::: DATA SHOWN :::
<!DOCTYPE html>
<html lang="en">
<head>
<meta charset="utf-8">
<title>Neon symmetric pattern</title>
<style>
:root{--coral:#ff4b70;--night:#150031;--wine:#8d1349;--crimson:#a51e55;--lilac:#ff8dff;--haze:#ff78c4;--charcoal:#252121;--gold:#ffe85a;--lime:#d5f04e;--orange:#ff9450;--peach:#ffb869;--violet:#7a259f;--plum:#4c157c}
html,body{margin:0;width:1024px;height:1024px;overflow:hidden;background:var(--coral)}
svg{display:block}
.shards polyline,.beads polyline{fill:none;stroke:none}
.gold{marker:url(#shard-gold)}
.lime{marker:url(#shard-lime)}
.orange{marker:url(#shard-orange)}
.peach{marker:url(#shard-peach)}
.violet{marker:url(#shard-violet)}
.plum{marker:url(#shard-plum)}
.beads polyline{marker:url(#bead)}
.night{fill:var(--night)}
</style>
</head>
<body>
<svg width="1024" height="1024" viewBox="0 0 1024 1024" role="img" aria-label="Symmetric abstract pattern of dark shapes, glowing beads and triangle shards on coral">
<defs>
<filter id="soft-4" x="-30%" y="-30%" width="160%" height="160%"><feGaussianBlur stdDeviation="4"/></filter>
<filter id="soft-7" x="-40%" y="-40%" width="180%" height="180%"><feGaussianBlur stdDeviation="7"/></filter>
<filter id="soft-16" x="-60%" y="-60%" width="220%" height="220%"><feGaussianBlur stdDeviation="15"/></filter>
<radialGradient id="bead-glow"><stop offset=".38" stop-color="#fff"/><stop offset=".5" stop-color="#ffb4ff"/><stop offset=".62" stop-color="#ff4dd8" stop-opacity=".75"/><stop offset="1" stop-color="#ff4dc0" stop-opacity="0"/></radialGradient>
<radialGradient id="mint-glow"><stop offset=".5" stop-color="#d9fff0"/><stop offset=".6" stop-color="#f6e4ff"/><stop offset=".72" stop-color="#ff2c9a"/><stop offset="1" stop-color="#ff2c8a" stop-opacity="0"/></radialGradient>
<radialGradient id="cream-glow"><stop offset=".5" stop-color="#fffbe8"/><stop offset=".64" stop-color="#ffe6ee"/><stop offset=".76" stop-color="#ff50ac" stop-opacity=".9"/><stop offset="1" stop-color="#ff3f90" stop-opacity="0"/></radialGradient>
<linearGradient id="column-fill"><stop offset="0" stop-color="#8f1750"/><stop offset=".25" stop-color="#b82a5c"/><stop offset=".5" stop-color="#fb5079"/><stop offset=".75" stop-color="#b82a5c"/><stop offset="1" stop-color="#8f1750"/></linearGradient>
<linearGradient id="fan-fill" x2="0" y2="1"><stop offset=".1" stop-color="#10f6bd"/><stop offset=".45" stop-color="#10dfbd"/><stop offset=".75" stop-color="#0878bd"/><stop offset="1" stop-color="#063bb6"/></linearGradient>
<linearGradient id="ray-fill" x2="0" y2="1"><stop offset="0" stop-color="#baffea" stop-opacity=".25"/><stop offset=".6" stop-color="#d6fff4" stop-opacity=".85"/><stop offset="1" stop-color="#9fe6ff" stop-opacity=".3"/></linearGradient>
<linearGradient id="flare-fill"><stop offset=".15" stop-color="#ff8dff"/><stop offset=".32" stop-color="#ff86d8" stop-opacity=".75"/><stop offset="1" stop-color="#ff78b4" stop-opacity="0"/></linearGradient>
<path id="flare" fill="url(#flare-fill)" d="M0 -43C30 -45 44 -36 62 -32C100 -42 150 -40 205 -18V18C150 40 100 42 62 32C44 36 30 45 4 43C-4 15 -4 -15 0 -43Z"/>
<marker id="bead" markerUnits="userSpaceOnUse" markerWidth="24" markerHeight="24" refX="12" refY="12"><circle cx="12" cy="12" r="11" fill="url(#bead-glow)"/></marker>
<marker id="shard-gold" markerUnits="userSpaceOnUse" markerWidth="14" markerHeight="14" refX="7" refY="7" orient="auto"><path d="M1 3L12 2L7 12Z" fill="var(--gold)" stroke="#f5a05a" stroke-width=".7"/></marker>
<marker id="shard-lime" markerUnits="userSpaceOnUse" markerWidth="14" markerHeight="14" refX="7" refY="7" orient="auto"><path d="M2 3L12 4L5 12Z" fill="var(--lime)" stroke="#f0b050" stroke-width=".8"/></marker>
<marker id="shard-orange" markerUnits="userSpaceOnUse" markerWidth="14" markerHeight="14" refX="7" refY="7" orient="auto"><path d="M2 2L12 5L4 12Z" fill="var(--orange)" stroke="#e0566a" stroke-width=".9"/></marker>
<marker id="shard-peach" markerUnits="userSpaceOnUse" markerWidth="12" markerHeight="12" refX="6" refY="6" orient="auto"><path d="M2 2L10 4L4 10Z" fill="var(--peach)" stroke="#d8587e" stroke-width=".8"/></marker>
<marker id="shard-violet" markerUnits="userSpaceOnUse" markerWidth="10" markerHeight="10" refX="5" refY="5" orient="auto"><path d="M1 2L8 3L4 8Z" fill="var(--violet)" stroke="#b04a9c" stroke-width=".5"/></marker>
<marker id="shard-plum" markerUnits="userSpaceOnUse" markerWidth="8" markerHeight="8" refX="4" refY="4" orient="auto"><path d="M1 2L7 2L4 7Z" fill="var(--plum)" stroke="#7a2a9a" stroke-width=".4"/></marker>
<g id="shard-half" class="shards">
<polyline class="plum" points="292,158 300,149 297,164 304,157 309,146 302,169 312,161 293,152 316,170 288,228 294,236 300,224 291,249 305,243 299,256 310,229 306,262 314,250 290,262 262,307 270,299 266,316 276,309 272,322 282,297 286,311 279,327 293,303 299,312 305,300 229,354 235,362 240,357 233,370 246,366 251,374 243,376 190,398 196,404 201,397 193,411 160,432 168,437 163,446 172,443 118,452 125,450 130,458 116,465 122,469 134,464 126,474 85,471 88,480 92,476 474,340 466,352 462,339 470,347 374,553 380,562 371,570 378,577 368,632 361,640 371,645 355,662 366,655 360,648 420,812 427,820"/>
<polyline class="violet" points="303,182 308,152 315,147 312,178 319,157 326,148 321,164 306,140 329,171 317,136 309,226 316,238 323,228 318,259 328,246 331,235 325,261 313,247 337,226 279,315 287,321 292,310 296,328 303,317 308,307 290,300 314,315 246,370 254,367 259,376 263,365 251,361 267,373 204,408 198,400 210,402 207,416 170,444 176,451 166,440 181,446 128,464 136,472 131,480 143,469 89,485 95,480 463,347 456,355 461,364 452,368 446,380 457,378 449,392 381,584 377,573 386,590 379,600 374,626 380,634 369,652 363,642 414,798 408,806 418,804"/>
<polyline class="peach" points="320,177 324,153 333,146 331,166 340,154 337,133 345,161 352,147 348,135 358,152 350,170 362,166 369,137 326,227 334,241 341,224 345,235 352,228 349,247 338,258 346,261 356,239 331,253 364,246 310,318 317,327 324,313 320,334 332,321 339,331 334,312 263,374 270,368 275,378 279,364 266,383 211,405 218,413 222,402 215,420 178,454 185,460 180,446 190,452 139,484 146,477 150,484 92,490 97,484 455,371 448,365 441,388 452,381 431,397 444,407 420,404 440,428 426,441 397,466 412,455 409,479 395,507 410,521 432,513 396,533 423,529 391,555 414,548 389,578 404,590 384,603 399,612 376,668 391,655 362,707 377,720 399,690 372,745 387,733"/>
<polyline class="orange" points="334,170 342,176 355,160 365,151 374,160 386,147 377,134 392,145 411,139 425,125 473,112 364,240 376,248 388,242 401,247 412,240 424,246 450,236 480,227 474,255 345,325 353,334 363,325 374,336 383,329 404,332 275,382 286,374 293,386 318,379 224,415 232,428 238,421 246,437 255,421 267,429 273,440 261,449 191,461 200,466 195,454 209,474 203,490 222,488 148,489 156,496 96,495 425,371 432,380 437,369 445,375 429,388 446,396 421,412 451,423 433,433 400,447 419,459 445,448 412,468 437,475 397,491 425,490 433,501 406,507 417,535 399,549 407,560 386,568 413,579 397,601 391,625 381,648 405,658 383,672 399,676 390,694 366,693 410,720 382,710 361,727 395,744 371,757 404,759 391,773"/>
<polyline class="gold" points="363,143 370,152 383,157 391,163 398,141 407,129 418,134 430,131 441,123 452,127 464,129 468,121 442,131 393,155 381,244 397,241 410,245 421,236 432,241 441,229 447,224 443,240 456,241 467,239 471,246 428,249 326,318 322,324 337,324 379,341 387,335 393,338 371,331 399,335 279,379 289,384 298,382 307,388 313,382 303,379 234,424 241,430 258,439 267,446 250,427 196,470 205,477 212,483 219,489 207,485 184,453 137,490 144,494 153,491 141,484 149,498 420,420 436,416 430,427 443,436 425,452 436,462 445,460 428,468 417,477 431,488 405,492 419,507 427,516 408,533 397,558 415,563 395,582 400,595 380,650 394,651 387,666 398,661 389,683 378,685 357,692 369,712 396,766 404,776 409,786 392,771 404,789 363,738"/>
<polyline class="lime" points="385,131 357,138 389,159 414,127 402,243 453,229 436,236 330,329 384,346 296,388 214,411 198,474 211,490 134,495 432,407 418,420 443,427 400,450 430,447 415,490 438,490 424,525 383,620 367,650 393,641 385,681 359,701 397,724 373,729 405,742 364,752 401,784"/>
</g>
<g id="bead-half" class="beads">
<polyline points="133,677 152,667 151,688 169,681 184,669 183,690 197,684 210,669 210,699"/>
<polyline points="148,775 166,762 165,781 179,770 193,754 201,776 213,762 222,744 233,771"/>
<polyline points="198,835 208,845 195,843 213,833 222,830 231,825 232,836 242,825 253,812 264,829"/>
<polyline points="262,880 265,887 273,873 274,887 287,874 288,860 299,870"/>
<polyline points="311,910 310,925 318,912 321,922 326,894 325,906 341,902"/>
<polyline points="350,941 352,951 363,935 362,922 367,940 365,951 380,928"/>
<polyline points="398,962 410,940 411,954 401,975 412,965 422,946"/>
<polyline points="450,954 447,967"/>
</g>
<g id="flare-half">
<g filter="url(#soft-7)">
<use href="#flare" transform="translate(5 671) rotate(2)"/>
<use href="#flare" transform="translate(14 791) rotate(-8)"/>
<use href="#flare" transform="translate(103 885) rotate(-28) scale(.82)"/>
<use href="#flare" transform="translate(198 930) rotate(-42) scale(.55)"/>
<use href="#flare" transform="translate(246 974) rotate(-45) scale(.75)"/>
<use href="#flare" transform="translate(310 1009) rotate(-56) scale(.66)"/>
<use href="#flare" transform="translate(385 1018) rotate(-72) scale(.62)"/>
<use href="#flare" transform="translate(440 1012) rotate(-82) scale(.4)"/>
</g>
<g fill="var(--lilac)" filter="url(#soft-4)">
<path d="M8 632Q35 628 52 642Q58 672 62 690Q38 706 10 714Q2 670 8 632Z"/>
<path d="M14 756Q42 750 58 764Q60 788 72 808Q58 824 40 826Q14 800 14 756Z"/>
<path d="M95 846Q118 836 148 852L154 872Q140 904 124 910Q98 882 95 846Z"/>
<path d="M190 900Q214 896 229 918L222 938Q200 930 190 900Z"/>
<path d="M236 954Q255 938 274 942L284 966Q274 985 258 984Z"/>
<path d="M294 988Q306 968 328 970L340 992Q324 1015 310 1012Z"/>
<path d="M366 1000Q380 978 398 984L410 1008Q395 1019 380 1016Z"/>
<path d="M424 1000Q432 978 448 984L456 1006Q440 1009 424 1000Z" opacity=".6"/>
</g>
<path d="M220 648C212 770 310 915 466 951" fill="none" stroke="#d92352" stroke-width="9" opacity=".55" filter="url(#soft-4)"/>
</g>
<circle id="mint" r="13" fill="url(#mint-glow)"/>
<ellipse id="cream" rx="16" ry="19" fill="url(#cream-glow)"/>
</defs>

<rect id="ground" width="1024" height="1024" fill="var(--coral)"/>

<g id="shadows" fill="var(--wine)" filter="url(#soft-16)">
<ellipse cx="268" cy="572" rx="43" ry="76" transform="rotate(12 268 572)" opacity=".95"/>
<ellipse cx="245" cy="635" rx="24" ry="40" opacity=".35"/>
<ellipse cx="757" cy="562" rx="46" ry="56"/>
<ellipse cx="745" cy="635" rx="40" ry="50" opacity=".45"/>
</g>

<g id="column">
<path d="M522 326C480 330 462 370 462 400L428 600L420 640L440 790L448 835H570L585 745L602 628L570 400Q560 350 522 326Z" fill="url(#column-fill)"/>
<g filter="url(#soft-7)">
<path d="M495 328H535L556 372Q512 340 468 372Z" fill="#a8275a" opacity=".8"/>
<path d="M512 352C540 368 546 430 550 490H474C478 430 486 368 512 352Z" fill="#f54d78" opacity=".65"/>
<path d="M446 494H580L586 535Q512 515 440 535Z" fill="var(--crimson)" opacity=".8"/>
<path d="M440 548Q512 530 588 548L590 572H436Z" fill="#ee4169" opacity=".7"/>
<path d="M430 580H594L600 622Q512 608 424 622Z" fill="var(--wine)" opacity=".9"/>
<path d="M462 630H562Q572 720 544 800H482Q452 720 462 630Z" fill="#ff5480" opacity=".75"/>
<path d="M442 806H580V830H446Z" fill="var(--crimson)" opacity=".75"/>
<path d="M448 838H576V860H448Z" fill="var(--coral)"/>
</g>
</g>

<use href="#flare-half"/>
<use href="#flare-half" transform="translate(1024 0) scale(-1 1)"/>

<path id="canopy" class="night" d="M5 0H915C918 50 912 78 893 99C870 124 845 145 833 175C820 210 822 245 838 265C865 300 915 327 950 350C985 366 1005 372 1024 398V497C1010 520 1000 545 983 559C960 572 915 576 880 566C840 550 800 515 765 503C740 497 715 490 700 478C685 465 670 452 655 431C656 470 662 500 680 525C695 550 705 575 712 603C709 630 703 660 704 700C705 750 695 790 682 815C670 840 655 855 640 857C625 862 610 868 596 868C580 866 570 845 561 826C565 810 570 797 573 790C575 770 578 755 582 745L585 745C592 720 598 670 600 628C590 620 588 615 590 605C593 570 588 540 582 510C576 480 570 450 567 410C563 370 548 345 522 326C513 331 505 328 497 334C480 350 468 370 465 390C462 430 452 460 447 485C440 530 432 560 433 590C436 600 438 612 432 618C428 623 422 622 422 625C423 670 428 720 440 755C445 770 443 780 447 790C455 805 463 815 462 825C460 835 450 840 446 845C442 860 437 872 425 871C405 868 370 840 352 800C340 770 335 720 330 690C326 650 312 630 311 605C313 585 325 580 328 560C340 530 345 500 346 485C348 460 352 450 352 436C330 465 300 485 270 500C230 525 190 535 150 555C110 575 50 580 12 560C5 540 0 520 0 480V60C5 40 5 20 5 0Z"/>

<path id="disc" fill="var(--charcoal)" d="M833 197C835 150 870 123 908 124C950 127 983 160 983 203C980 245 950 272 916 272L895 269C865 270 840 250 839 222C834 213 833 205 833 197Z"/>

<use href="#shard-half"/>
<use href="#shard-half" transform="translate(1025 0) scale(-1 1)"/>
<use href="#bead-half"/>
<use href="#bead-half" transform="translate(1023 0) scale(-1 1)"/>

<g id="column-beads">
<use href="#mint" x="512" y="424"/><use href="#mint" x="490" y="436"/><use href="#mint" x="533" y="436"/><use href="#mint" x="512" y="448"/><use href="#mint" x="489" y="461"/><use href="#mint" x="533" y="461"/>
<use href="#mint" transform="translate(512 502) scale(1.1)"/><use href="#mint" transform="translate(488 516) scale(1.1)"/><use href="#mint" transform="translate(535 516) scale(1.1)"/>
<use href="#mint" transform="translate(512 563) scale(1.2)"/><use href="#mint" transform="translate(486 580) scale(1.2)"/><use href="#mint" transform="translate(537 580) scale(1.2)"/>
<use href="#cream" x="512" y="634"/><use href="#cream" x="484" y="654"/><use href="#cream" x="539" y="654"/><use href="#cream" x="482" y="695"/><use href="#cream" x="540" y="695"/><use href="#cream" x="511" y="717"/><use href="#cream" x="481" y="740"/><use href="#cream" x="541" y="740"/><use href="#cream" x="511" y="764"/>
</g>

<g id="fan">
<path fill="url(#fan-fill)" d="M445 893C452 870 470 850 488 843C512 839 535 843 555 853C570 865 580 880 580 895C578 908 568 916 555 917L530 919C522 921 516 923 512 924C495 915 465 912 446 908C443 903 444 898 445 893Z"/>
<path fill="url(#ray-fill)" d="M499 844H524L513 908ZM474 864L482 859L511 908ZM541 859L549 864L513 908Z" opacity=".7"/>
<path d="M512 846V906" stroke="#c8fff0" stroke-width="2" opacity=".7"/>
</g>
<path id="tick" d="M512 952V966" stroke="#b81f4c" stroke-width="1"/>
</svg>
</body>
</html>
:::
ASSIGNED TASK>
Extract every line of the records above that contains the word "body".

RESPONSE AREA>
html,body{margin:0;width:1024px;height:1024px;overflow:hidden;background:var(--coral)}
<body>
</body>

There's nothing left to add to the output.